Professor explains language tradition
What’s the difference between a and y?
In the Ozark Mountains, it can be a perplexing question.
Names that ended with an “a” sound were often pronounced by hill people as if they ended in “y” or “ie,” at least through the first half of the 20th century.
Iva became Ivy. Alva became Alvy. Oba became Obie.
And it wasn’t just first names.
“The early Luna settlers of Arkansas became Looneys,” said Brooks Blevins,
a professor of history at Missouri State University who specializes in Ozark Mountain culture. “And, lest we forget, the University of Arkansas once had a football player, Jeb Huckeba, who pronounced his name just like that of a certain governor.”
Blevins was referring to former Gov. Mike Huckabee.
Blevins grew up in Violet Hill in Izard County. His parents ran the Violet Hill Store.
“My grandma was Alverda (always Alverdy or just Verdy), and in our little country church was an Alvah (pronounced Alvy) and an Alta (Mrs. Alty),” Blevins said. “The one exception I recall was my elderly greatgreat-aunt Cora, who never pronounced it Cory. But she was an artistic and sophisticated woman (at least by Izard County standards), and I suspect she probably insisted on being called the more proper Cora. I’ll bet she was Cory as a kid.”
The unusual pronunciation also existed in Appalachia, Blevins said.
“Tom Dooley of the famous folk song was actually Tom Dula,” he said. “According to Michael Montgomery’s work on Smoky Mountain speech, the practice actually dated to colonial America and just seems to have disappeared from common usage except in Appalachia and the Ozarks,” said Blevins, referring to Dictionary of Smoky Mountain English by Montgomery and Joseph S. Hall.
June Westphal, a Carroll County historian, believes the a-to-y pronunciation was more tenacious in the Ozarks.
“It’s unique to this region, I think,” Westphal said. “It’s very, very common.”
Westphal said the pronunciation has become rare over the past couple of generations, but people researching grandparents and more distant relatives from the Ozarks should be aware of it. The spelling of names on official documents might not match the pronunciation passed down by ancestors.
In some cases, Westphal said, names ending in “a” were given an “r” sound instead, such as in the case of her mother Lena.
“We called her Len-r,” said Westphal, as if referring to someone who leans.
The trend goes beyond names, according to Troy D. Smith, an author and history professor at Tennessee Tech University.
“An a at the end of a word often becomes a y/-ie,” he wrote on his Tennessee WordSmith blog. “Thus the names Lula and Sara become Lulie and Sary, and the town Sparta is sometimes Spartie. Extra becomes extrie, soda becomes soadie. Noah becomes No-ee.”
Smith noted the “r” ending that Westphal mentioned.
“In a few rare cases, though, an r is added at the end of the word instead of changing the a to ie/y: Cuba = Cuber and Jonah = Joner.”
Smith said he still hears the “a” at the ends of words pronounced like a “y.”
“I am 50,” Smith said. “I rarely hear it from people my age or younger but often hear it from people 65 or older.
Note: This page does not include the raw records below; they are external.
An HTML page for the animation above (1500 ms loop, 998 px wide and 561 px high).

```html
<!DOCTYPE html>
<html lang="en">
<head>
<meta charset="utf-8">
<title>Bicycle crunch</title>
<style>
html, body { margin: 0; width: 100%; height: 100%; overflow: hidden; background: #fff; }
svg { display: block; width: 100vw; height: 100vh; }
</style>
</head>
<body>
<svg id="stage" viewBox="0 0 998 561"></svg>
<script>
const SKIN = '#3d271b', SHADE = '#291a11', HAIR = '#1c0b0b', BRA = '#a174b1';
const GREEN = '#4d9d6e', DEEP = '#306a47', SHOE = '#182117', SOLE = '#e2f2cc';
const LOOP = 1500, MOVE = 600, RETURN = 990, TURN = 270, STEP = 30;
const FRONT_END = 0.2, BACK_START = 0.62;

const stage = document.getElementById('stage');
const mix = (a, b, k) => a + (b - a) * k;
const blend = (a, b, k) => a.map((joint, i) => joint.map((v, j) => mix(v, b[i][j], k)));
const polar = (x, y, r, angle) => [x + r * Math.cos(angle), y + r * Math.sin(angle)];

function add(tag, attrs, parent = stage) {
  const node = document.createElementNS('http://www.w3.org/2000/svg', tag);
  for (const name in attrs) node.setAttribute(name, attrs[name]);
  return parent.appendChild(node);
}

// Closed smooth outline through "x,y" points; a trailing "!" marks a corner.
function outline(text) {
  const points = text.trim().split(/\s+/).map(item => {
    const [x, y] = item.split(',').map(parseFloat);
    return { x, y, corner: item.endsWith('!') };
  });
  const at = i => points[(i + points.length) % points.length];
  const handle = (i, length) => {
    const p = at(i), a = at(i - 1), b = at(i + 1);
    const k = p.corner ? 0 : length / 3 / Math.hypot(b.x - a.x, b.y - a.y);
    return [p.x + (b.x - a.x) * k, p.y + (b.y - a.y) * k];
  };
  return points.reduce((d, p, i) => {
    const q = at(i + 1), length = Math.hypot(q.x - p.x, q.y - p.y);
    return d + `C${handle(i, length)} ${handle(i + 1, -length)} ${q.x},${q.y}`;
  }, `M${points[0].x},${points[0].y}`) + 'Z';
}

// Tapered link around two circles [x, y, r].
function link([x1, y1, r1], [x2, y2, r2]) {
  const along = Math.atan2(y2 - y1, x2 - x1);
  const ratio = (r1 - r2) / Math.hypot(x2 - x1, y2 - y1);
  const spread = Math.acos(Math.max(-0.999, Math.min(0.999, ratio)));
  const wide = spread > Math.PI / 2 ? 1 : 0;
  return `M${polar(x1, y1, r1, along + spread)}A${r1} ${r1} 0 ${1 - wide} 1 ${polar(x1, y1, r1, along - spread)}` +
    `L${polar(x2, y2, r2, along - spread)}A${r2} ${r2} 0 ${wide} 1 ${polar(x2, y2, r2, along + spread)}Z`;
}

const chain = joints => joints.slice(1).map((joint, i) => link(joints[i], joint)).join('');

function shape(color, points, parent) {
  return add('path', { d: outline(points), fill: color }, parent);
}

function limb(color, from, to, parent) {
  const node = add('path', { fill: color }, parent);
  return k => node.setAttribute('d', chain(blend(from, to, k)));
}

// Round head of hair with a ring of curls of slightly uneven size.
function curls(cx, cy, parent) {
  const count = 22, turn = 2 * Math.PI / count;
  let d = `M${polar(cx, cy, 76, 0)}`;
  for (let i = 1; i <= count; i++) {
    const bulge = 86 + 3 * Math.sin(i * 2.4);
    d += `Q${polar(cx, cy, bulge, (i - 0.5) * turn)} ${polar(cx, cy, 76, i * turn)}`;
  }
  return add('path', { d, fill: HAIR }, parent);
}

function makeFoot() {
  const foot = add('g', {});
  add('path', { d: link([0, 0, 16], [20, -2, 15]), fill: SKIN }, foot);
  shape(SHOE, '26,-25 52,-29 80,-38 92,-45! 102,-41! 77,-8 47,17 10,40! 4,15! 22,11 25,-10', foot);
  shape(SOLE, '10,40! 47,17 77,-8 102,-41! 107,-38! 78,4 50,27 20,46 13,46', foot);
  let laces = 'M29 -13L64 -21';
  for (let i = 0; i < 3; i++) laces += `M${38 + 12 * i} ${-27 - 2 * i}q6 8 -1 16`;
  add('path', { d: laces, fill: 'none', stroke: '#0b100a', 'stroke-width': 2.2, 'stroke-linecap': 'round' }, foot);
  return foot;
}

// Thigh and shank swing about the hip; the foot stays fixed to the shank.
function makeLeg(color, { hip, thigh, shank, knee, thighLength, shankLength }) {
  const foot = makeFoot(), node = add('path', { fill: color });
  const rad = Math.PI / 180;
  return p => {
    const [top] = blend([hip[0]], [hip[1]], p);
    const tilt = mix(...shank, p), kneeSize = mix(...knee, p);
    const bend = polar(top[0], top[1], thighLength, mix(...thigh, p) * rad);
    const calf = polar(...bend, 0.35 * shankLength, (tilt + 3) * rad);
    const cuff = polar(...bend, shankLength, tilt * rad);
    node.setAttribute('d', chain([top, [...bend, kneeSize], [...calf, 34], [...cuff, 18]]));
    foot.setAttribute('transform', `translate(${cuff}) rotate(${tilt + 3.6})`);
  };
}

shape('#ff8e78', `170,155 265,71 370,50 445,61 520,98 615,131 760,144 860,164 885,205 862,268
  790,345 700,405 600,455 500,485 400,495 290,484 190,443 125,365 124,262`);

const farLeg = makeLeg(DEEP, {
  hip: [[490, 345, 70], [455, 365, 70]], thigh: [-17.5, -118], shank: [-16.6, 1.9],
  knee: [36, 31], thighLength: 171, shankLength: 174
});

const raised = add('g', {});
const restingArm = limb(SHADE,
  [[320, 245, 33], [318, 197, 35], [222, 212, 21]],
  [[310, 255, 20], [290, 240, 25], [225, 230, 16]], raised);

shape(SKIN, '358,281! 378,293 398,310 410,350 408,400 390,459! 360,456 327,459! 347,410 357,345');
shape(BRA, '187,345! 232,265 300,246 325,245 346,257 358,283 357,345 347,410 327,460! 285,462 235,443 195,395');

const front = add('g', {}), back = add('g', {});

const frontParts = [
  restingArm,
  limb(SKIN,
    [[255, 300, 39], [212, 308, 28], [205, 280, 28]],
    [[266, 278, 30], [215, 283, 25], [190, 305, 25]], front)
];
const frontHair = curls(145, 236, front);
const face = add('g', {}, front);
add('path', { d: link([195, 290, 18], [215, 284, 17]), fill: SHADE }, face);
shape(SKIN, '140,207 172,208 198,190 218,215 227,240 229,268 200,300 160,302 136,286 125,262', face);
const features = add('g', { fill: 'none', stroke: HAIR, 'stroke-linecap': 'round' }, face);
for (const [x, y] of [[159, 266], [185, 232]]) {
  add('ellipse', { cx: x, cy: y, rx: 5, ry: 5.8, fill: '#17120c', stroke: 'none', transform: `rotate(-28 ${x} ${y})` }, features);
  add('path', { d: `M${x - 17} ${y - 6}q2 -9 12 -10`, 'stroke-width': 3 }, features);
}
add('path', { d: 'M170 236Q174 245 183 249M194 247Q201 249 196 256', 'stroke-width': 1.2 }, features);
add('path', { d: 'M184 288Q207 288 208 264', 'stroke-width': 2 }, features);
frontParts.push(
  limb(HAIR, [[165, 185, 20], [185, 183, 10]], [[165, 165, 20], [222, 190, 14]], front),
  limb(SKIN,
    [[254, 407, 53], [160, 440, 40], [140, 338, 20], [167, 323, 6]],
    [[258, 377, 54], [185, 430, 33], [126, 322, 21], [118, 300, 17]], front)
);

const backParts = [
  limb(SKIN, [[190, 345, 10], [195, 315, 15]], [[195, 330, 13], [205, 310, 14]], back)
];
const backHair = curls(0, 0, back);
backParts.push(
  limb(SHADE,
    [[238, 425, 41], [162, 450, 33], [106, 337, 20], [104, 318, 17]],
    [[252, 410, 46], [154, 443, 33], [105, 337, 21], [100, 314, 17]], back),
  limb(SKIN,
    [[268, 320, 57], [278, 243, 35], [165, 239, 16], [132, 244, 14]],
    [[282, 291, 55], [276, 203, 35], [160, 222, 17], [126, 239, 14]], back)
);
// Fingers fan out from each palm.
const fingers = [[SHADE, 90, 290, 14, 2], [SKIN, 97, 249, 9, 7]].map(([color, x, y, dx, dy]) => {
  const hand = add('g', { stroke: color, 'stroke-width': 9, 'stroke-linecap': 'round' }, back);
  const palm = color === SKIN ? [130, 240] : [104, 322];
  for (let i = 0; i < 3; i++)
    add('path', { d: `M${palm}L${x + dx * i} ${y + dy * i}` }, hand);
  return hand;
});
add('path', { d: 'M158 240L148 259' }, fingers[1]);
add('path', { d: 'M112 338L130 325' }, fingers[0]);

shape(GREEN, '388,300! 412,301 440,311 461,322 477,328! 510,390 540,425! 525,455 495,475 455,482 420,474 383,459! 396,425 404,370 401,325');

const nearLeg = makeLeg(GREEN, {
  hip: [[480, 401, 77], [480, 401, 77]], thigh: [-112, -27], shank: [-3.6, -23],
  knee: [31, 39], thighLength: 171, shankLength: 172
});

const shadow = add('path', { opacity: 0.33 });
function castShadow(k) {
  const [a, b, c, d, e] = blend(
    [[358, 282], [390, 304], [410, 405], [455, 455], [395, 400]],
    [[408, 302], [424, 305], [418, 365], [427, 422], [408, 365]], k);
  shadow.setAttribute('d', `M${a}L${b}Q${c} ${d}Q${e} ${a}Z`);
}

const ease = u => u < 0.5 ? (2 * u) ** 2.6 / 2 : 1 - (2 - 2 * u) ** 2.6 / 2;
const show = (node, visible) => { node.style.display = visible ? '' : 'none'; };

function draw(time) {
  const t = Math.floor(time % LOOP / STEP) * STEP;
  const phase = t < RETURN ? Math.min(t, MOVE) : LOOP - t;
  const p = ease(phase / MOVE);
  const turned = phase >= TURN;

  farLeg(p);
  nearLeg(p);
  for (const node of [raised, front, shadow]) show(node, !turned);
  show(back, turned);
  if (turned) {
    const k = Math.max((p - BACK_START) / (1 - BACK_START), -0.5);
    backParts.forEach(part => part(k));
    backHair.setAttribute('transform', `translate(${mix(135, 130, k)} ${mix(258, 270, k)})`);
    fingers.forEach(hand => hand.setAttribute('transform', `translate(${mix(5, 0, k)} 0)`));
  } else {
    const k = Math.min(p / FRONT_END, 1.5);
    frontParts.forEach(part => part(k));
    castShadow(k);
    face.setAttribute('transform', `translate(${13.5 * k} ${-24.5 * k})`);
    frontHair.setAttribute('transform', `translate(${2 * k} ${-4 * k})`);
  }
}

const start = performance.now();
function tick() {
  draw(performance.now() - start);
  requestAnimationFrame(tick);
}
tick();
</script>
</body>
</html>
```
So, like a lot of Southernisms, it seems to be dying out.”